Do you know anyone with a condensing boiler, have you seen a condensing boiler in operation? Condensing boilers are installed in many homes but are not that well known and are often seen as part of the boiler installers technical mumbo-jumbo.

Dispelling the mystery we can see that a condensing boiler is a high efficiency advanced boiler that incorporates an additional heat exchanger in order that the red-hot flue gases transfer a percentage of their contained energy to pre warm the water in the boiler system. Once working at high efficiency, the water gases developed in the burning action condense back into a liquid putting out the latent heat of vaporisation and transferring their heat into the heat exchanger.

As part of the normal operation of the boiler it will regularly be producing a small amount of liquid water, condensed from the water vapour referred to earlier. This needs to be removed from the boiler and is allowed to flow to the outside through a simple water pipe. There are no complex installation requirements for this other than that it can drain away without causing nuisance. An experienced boiler installer will also ensure that the positioning of the drainpipe is such that it will not freeze in winter or block with autumn leaves as-of these problems can lead to the boiler shutting down causing a central heating problem.

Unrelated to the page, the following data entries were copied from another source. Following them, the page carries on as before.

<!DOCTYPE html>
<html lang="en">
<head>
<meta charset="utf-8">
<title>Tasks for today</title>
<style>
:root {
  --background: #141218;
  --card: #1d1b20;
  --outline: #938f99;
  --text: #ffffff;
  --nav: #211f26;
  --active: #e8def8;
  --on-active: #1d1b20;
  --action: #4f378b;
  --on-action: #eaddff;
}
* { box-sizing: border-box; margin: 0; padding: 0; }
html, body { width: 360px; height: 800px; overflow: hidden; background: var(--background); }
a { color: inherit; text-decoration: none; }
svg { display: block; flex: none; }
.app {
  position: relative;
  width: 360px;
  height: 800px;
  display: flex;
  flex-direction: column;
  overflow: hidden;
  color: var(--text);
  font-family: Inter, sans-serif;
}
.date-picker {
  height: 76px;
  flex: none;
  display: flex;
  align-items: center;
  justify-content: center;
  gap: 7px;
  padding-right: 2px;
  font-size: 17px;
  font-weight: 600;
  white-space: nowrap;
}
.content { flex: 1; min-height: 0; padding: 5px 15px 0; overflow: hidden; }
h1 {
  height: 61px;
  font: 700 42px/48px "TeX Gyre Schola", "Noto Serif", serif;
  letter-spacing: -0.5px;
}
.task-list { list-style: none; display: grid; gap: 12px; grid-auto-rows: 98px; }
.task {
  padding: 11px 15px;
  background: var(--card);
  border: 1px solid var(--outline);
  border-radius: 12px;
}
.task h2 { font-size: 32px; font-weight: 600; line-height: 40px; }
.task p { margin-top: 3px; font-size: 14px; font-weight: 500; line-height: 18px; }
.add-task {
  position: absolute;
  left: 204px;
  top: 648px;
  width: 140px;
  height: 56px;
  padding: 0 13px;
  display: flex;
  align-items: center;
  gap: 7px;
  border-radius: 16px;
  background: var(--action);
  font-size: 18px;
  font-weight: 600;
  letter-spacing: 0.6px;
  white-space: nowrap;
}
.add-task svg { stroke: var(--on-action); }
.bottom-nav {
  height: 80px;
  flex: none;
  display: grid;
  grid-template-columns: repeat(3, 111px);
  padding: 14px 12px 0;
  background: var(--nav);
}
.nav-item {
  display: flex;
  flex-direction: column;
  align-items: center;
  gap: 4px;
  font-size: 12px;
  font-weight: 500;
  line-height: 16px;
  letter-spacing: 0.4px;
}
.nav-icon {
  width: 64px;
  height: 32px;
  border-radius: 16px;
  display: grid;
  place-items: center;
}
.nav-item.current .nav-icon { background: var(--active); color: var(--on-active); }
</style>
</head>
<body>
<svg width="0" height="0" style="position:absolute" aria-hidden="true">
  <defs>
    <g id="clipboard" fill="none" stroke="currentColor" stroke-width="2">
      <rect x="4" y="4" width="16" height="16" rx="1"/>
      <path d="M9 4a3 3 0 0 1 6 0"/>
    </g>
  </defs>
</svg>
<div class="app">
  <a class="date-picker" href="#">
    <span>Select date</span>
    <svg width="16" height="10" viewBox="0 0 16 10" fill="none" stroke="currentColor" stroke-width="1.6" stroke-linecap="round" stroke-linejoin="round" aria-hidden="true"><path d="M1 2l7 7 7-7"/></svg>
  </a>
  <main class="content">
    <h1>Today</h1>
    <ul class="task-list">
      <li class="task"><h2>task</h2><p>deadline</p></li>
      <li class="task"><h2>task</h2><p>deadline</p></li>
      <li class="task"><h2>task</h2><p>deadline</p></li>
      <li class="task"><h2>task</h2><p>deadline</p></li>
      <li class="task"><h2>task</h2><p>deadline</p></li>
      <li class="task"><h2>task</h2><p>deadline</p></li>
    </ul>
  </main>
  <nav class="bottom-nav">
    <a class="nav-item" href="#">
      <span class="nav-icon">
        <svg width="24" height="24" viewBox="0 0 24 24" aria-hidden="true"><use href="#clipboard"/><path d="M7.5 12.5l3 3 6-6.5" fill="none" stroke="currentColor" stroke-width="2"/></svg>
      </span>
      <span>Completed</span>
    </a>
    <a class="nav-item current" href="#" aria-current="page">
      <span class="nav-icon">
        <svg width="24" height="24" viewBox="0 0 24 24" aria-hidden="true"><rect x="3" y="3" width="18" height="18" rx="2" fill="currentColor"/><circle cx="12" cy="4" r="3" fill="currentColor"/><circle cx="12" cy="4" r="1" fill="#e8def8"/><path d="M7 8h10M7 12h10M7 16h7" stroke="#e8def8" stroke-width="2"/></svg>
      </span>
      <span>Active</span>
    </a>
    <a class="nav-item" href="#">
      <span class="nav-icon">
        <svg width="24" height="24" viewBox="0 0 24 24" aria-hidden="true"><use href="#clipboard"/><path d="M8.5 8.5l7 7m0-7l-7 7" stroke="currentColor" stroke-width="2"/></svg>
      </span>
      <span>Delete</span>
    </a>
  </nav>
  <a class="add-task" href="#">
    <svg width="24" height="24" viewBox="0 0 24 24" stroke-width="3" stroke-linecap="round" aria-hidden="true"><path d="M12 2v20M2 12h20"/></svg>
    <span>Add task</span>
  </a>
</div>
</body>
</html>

The boiler is recommended to be mounted on a wall and the output gases will travel through the flue. The boiler manufacturer will have recommendations on the length of travel of the flue pipe and the angle at which it ought to be positioned. Initial hot water requirements are served by a small-scale storage tank to facilitate speedy hot water accessibility.

What size of boiler should I purchase?

To achieve maximum boiler efficiency, in line with the theoretical design, you need an energy audit conducted in order to ascertain the right size of boiler and power output for your home. In earlier years boiler installers filled larger boilers than were called for. Although this meant that there was little probability of the boiler falling short on its requirements, regardless of the wintertime weather, it also meant that they were only using a piece of their heat generation capabilities, and so functioning in an inefficient way. If you have bettered the energy efficiency of your property since the previous boiler was installed, you will probably find that you will need a smaller boiler than the current one.

We recommend looking for professional advice from a CORGI registered installer before selecting a suitable replacement boiler.

Do the radiators need to be outsized with a condensing boiler?

The fundamental reason for this improved efficiency from a condensing boiler is that it has an oversized heat exchanger. More Prominent radiators would result in cooler return water temperatures, and so enable greater energy efficiency, but the further saving is not shown to be cost effective, keeping in mind that the system is is only using a small part of its total capacity for the greater part of the wintertime. That in all likelihood remains true, though the reduced heating demand for new build may easily mean that homeowners would now allow over-sized radiators more willingly.

The SEDBUK initiative assessed these subjects, and evaluated whether there needed to be new considerations for condensing boilers when compared with traditional boilers. The result was that no new recommendations were necessitated, and the test results for the condensing and the existing boilers use the same SEDBUK calculation.


   

Comments are closed.